• _DIRECTIONS_: Determine the number of lines below that contain "hill". Write nothing but that number.

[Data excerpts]
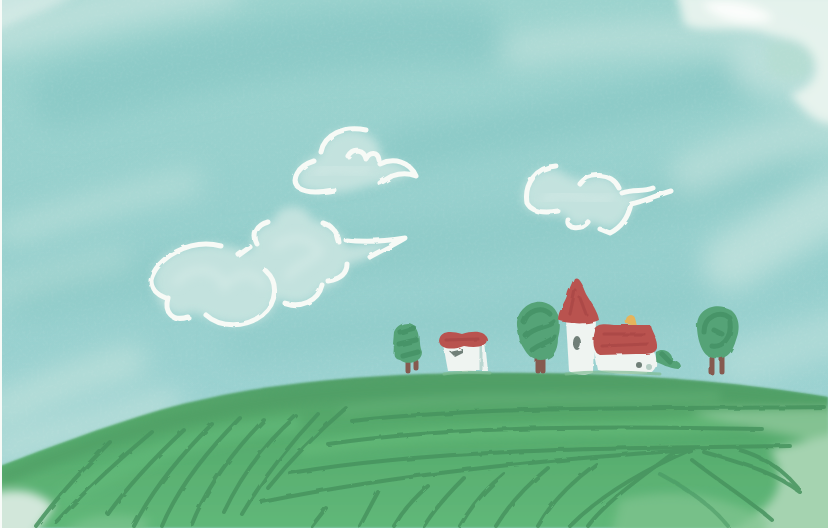
<!DOCTYPE html>
<html lang="en">
<head>
<meta charset="utf-8">
<title>Village on the green hill</title>
<style>
:root {
  --sky: #98d1cd;
  --sky-deep: #8ccac7;
  --sky-pale: #b9dfda;
  --paper: #edf5f0;
  --cloud: #c3e2de;
  --chalk: #f7faf6;
  --grass: #5cb274;
  --grass-dark: #4f9f66;
  --furrow: #47935f;
  --leaf: #55a377;
  --leaf-dark: #438f63;
  --trunk: #865a50;
  --roof: #b9524f;
  --roof-dark: #a34544;
  --wall: #eff4f1;
  --window: #6f7f78;
  --chimney: #e5b45c;
}
html, body { margin: 0; overflow: hidden; }
svg { display: block; width: 828px; height: 528px; background: var(--sky); }
.deep { fill: none; stroke: var(--sky-deep); stroke-linecap: round; }
.pale { fill: none; stroke: var(--sky-pale); stroke-linecap: round; }
.paper { fill: var(--paper); }
.puff { fill: var(--cloud); }
.shine { fill: none; stroke: #d6ebe7; stroke-width: 7; stroke-linecap: round; opacity: .7; }
.chalk { fill: none; stroke: var(--chalk); stroke-width: 5; stroke-linecap: round; stroke-linejoin: round; }
.furrow { fill: none; stroke: var(--furrow); stroke-width: 4; stroke-linecap: round; opacity: .85; }
.leaf { fill: var(--leaf); }
.leaf-stroke { fill: none; stroke: var(--leaf-dark); stroke-width: 5; stroke-linecap: round; opacity: .75; }
.trunk { fill: none; stroke: var(--trunk); stroke-width: 5; stroke-linecap: round; }
.wall { fill: var(--wall); }
.roof { fill: var(--roof); }
.roof-stroke { fill: none; stroke: var(--roof-dark); stroke-width: 3; stroke-linecap: round; opacity: .6; }
.window { fill: var(--window); }
</style>
</head>
<body>
<svg viewBox="0 0 828 528" role="img" aria-label="Painted village on a green hill under a turquoise sky with clouds">
  <defs>
    <linearGradient id="sky-wash" x1="0" y1="0" x2="0" y2="1">
      <stop offset="0" stop-color="#9bd3ce"/>
      <stop offset=".5" stop-color="#95cfcd"/>
      <stop offset=".75" stop-color="#9bd2d1"/>
    </linearGradient>
    <linearGradient id="hill-wash" x1="0" y1="0" x2="0" y2="1">
      <stop offset="0" stop-color="#529f69"/>
      <stop offset=".35" stop-color="#56aa6c"/>
      <stop offset="1" stop-color="#60b879"/>
    </linearGradient>
    <filter id="soft-wide" x="-30%" y="-60%" width="160%" height="220%"><feGaussianBlur stdDeviation="13"/></filter>
    <filter id="soft" x="-30%" y="-30%" width="160%" height="160%"><feGaussianBlur stdDeviation="5"/></filter>
    <filter id="soft-edge" x="-10%" y="-10%" width="120%" height="120%"><feGaussianBlur stdDeviation="1.2"/></filter>
    <filter id="brush" x="-10%" y="-10%" width="120%" height="120%">
      <feTurbulence type="fractalNoise" baseFrequency=".07" numOctaves="2" seed="4"/>
      <feDisplacementMap in="SourceGraphic" scale="3"/>
      <feGaussianBlur stdDeviation=".5"/>
    </filter>
    <filter id="grain" x="0" y="0" width="100%" height="100%">
      <feTurbulence type="fractalNoise" baseFrequency=".35" numOctaves="2" seed="9"/>
      <feColorMatrix values="0 0 0 0 1  0 0 0 0 1  0 0 0 0 1  1.2 0 0 0 -.5"/>
    </filter>
    <clipPath id="hill-clip">
      <path d="M0 466C50 447 100 428 160 410C240 388 310 380 400 375C520 370 680 372 828 397V528H0Z"/>
    </clipPath>
  </defs>

  <g id="sky">
    <rect width="828" height="528" fill="url(#sky-wash)"/>
    <g filter="url(#soft-wide)">
      <path class="deep" stroke-width="60" d="M60 98C200 60 330 30 470 36"/>
      <path class="deep" stroke-width="40" d="M400 150C520 128 630 104 740 80"/>
      <path class="deep" stroke-width="44" d="M30 300C220 250 500 260 780 170" opacity=".6"/>
      <path class="deep" stroke-width="36" d="M240 345C420 320 600 320 690 300" opacity=".5"/>
      <path class="pale" stroke-width="44" d="M0 36C60 18 130 2 220 -16"/>
      <path class="pale" stroke-width="34" d="M520 50C600 36 680 36 760 36" opacity=".8"/>
      <path class="pale" stroke-width="26" d="M10 232C70 212 130 196 190 182" opacity=".75"/>
      <path class="pale" stroke-width="22" d="M0 290C40 276 80 266 120 258" opacity=".5"/>
      <path class="pale" stroke-width="34" d="M0 410C50 388 80 376 130 362" opacity=".9"/>
      <path class="pale" stroke-width="24" d="M0 452C60 432 110 420 170 402"/>
      <path class="pale" stroke-width="56" d="M730 262C770 240 800 220 850 196"/>
      <path class="pale" stroke-width="40" d="M690 172C740 150 790 130 840 130" opacity=".8"/>
      <path class="pale" stroke-width="46" d="M740 364C780 350 810 340 850 330" opacity=".65"/>
      <path class="pale" stroke-width="60" d="M760 60L850 90"/>
    </g>
    <g filter="url(#soft)">
      <path class="paper" d="M-10 -10H80C60 8 30 14 -10 34Z" opacity=".55"/>
      <path class="paper" d="M676 -8H840V124C815 126 806 112 790 94C812 88 822 74 812 54C800 36 780 40 760 32C730 26 700 34 684 24Z" opacity=".9"/>
      <path d="M766 44C790 36 816 48 812 66C806 84 784 82 768 72Z" fill="#b5ddd3"/>
      <path d="M702 4C730 -4 760 6 774 18C750 28 720 22 702 4Z" fill="#fbfdfb"/>
    </g>
    <rect width="828" height="470" filter="url(#grain)" opacity=".1"/>
  </g>

  <g id="cloud-top">
    <g filter="url(#soft)">
      <path class="puff" d="M298 186C294 168 308 158 320 156C322 134 344 126 362 132C378 138 382 150 380 160C396 160 408 166 412 174C396 178 384 184 366 186C346 194 312 196 298 186Z"/>
    </g>
    <path class="shine" filter="url(#soft)" d="M318 174C334 160 350 176 368 168"/>
    <g class="chalk" filter="url(#brush)">
      <path d="M321 152C324 135 344 125 366 130"/>
      <path d="M314 161C298 166 290 180 299 188C308 194 322 192 334 190"/>
      <path d="M349 157C354 148 364 150 366 159C370 151 378 152 379 160"/>
      <path d="M380 164C394 157 410 162 416 176C406 172 398 174 392 176L380 183"/>
    </g>
  </g>

  <g id="cloud-left">
    <g filter="url(#soft)">
      <path class="puff" d="M154 288C148 264 170 248 196 246C222 240 238 252 252 250C250 232 262 222 274 222C274 204 306 200 312 220C332 222 342 238 348 246L396 240C380 254 362 262 348 264C346 280 330 286 320 290C312 306 290 306 276 298C272 318 252 326 232 324C212 322 202 314 192 312C176 322 160 308 154 288Z"/>
    </g>
    <g filter="url(#soft)">
      <path class="shine" d="M176 282C196 262 220 270 224 286C240 270 256 272 262 284"/>
      <path class="shine" d="M276 246C296 232 314 240 320 252C308 262 294 268 288 276"/>
    </g>
    <g class="chalk" filter="url(#brush)">
      <path d="M221 246C190 238 156 258 151 280C151 289 156 294 166 298"/>
      <path d="M168 298C164 312 172 322 188 317"/>
      <path d="M206 315C220 328 246 328 262 315C278 302 278 282 266 271"/>
      <path d="M239 255L250 247"/>
      <path d="M257 244C252 234 257 225 268 222"/>
      <path d="M323 223C333 226 338 234 339 242"/>
      <path d="M346 240C368 243 386 241 405 238C390 247 378 252 370 257"/>
      <path d="M347 264C347 274 340 279 328 281"/>
      <path d="M322 285C318 302 300 308 285 303"/>
    </g>
  </g>

  <g id="cloud-right">
    <g filter="url(#soft)">
      <path class="puff" d="M524 204C520 180 538 166 558 170C570 178 578 180 584 180C596 172 616 176 622 192L650 192C636 202 630 208 626 218C616 234 600 228 592 222C580 230 568 226 564 214C548 216 532 214 524 204Z"/>
    </g>
    <path class="shine" filter="url(#soft)" d="M546 200C566 186 590 206 610 198"/>
    <g class="chalk" filter="url(#brush)">
      <path d="M556 166C536 167 524 184 527 203C532 213 546 213 558 211"/>
      <path d="M580 184C588 172 612 172 619 188"/>
      <path d="M622 193C634 189 644 192 653 188"/>
      <path d="M671 191C654 196 642 202 631 204C628 218 620 228 610 233L600 229"/>
      <path d="M568 220C566 230 582 230 588 222"/>
    </g>
  </g>

  <g id="hill">
    <path d="M0 466C50 447 100 428 160 410C240 388 310 380 400 375C520 370 680 372 828 397V528H0Z" fill="url(#hill-wash)" filter="url(#soft-edge)"/>
    <g clip-path="url(#hill-clip)">
      <g filter="url(#soft)">
        <path d="M0 478C120 430 240 396 400 388C560 380 700 386 828 404" fill="none" stroke="var(--grass-dark)" stroke-width="16" opacity=".7"/>
        <path d="M340 412C460 392 600 400 720 396" fill="none" stroke="#6bb67d" stroke-width="8" opacity=".5"/>
        <path d="M300 450C460 424 620 436 740 420" fill="none" stroke="#64bb7a" stroke-width="14" opacity=".7"/>
        <path d="M60 500C140 452 220 430 300 424" fill="none" stroke="#64bb7a" stroke-width="18" opacity=".6"/>
        <path d="M690 412C740 408 790 410 840 408V448C800 436 740 428 690 412Z" fill="#8fc99c" opacity=".8"/>
        <path d="M770 450L840 432V540H720C750 516 800 500 770 450Z" fill="#a5d3b0"/>
        <path d="M620 500C670 486 720 494 770 520L760 540H610Z" fill="#80c590" opacity=".7"/>
        <path d="M-10 494C20 486 40 492 54 506L30 540H-10Z" fill="#d2e7da"/>
        <path d="M60 540C70 516 110 510 150 520L140 540Z" fill="#7cc38f" opacity=".7"/>
      </g>
      <g class="furrow" filter="url(#brush)">
        <path d="M110 442C84 468 58 496 36 526"/>
        <path d="M152 432C116 462 86 490 56 522"/>
        <path d="M184 430C152 460 128 486 108 514"/>
        <path d="M212 424C180 456 152 490 134 526"/>
        <path d="M240 418C206 452 178 488 162 526"/>
        <path d="M264 420C234 450 206 488 192 524"/>
        <path d="M296 416C262 446 240 478 224 512"/>
        <path d="M318 414C288 446 262 480 242 514"/>
        <path d="M346 408C318 432 292 458 268 488"/>
        <path d="M352 421C500 405 660 409 824 407"/>
        <path d="M328 444C460 425 620 426 762 429"/>
        <path d="M290 473C440 448 620 448 790 446"/>
        <path d="M262 502C400 474 540 460 690 450"/>
        <path d="M326 508L312 526M378 492L360 526M428 486C412 500 402 512 394 526M464 478C448 494 434 510 424 526M504 474C484 490 470 508 460 526M548 468C526 486 508 506 496 526M596 464C572 482 550 504 538 526"/>
        <path d="M690 450C644 470 600 496 570 526"/>
        <path d="M672 454C640 478 606 502 588 526"/>
        <path d="M692 460C720 482 744 496 772 520"/>
        <path d="M704 452C736 462 772 470 800 492"/>
        <path d="M740 450C766 458 784 470 798 488"/>
        <path d="M660 474C690 490 712 506 728 526" opacity=".6"/>
      </g>
    </g>
  </g>

  <g id="trees" filter="url(#brush)">
    <g id="tree-small">
      <path class="trunk" d="M408 356V371M416 362V368"/>
      <path class="leaf" d="M394 332C398 322 412 320 416 328C422 336 418 342 422 352C422 362 408 366 400 360C390 358 398 348 393 344Z"/>
      <path class="leaf-stroke" d="M400 332L414 328M399 344L416 340M403 356L418 352"/>
    </g>
    <g id="tree-tall">
      <path class="trunk" d="M538 354V371M543 354V371"/>
      <path class="leaf" d="M517 326C516 308 534 298 546 303C560 308 562 324 558 338C558 352 552 360 540 360C528 360 524 348 520 342Z"/>
      <path class="leaf-stroke" d="M524 322C528 310 542 306 550 314M526 336C536 326 548 328 554 322M532 350C542 342 552 342 554 336"/>
    </g>
    <g id="tree-round">
      <path class="trunk" d="M712 354V373M722 354V372"/>
      <path class="leaf" d="M697 328C696 310 712 304 724 307C738 310 742 326 736 340C732 354 726 360 714 358C704 358 698 344 697 328Z"/>
      <path class="leaf-stroke" d="M704 332C704 316 720 310 730 318M730 322C732 338 722 348 712 346M714 330L722 334"/>
    </g>
    <g id="shrub">
      <path class="leaf" d="M656 352C664 346 674 354 672 360C680 360 684 368 678 369C668 368 662 364 656 362Z"/>
      <path class="leaf-stroke" stroke-width="3" d="M662 354L670 362"/>
    </g>
  </g>

  <g id="cottage" filter="url(#brush)">
    <path class="wall" d="M443 344L485 342L488 371L448 371Z"/>
    <path d="M481 346V370" fill="none" stroke="#b9d6d0" stroke-width="3"/>
    <path class="roof" d="M439 341C440 330 452 331 462 334C474 330 486 331 487 339C487 347 476 348 464 346C454 350 440 350 439 341Z"/>
    <path class="roof-stroke" d="M446 340L478 339"/>
    <path class="window" d="M450 352L463 349V353L455 357Z"/>
  </g>

  <g id="church" filter="url(#brush)">
    <path class="wall" d="M566 320H596L594 372C586 376 574 375 569 371Z"/>
    <path class="wall" d="M594 350L654 352C658 360 657 370 650 373C632 375 612 374 598 370Z"/>
    <path d="M626 324C624 316 632 312 635 318L637 326Z" fill="var(--chimney)"/>
    <path class="roof" d="M594 330C596 323 606 324 614 325L650 325C652 332 658 340 657 348C655 355 646 354 636 354L600 355C592 352 591 340 594 330Z"/>
    <path class="roof" d="M574 278C578 275 582 284 586 294C592 304 598 312 599 320C590 325 566 324 558 320C558 310 566 302 568 292Z"/>
    <path class="roof-stroke" d="M575 290L570 314M580 298L586 314M604 334L644 334M602 346L648 344"/>
    <ellipse class="window" cx="577" cy="343" rx="4" ry="7"/>
    <circle class="window" cx="639" cy="365" r="3"/>
    <circle cx="649" cy="367" r="3" fill="#b7cfc6"/>
  </g>
  <path d="M566 374C590 371 630 372 660 374M444 374C460 371 476 372 490 373" fill="none" stroke="#7fbd92" stroke-width="3" stroke-linecap="round" opacity=".7"/>
  <rect id="left-margin" width="2" height="528" fill="#f8fbf8"/>
</svg>
</body>
</html>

• _TASK RESPONSE_: 7